Filter this data down to the lines that hold "left", and copy them.

*** Records shown ***

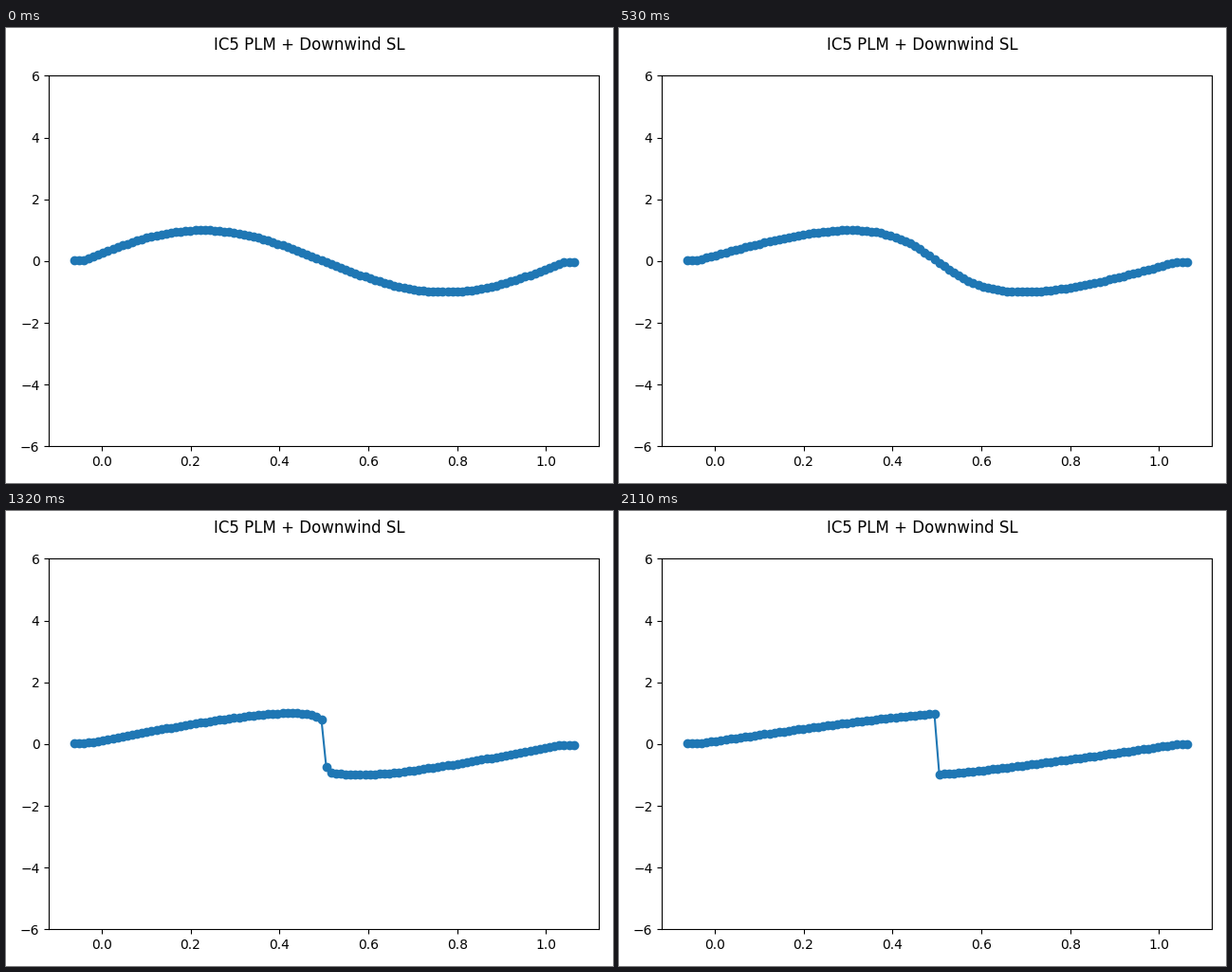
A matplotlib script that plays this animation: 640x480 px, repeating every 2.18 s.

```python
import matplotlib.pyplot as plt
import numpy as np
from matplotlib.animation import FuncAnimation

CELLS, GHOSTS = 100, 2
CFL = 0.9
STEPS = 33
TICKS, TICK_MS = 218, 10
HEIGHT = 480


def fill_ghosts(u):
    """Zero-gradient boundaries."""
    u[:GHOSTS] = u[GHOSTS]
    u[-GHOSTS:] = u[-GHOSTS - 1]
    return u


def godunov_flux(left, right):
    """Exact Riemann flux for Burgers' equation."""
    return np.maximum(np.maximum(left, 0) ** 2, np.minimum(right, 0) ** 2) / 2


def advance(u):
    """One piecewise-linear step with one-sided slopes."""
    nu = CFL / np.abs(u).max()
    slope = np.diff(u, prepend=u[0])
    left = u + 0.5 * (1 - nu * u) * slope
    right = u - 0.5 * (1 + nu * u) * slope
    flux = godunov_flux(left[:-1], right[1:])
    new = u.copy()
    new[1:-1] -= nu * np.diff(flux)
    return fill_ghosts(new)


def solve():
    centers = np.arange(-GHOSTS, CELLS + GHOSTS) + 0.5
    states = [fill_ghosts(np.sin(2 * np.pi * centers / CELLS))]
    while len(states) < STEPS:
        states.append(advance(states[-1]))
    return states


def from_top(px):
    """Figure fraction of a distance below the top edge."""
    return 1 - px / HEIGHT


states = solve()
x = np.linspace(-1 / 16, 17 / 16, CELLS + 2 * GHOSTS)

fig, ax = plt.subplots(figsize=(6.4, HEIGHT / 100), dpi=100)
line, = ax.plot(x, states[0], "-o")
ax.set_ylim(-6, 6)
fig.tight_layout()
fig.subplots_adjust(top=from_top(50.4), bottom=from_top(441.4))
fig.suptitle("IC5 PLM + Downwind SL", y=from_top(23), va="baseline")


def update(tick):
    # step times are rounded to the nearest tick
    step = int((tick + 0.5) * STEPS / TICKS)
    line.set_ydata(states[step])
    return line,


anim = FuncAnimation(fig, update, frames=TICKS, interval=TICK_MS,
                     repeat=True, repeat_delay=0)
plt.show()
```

***

■ Written reply:
def godunov_flux(left, right):
    return np.maximum(np.maximum(left, 0) ** 2, np.minimum(right, 0) ** 2) / 2
    left = u + 0.5 * (1 - nu * u) * slope
    flux = godunov_flux(left[:-1], right[1:])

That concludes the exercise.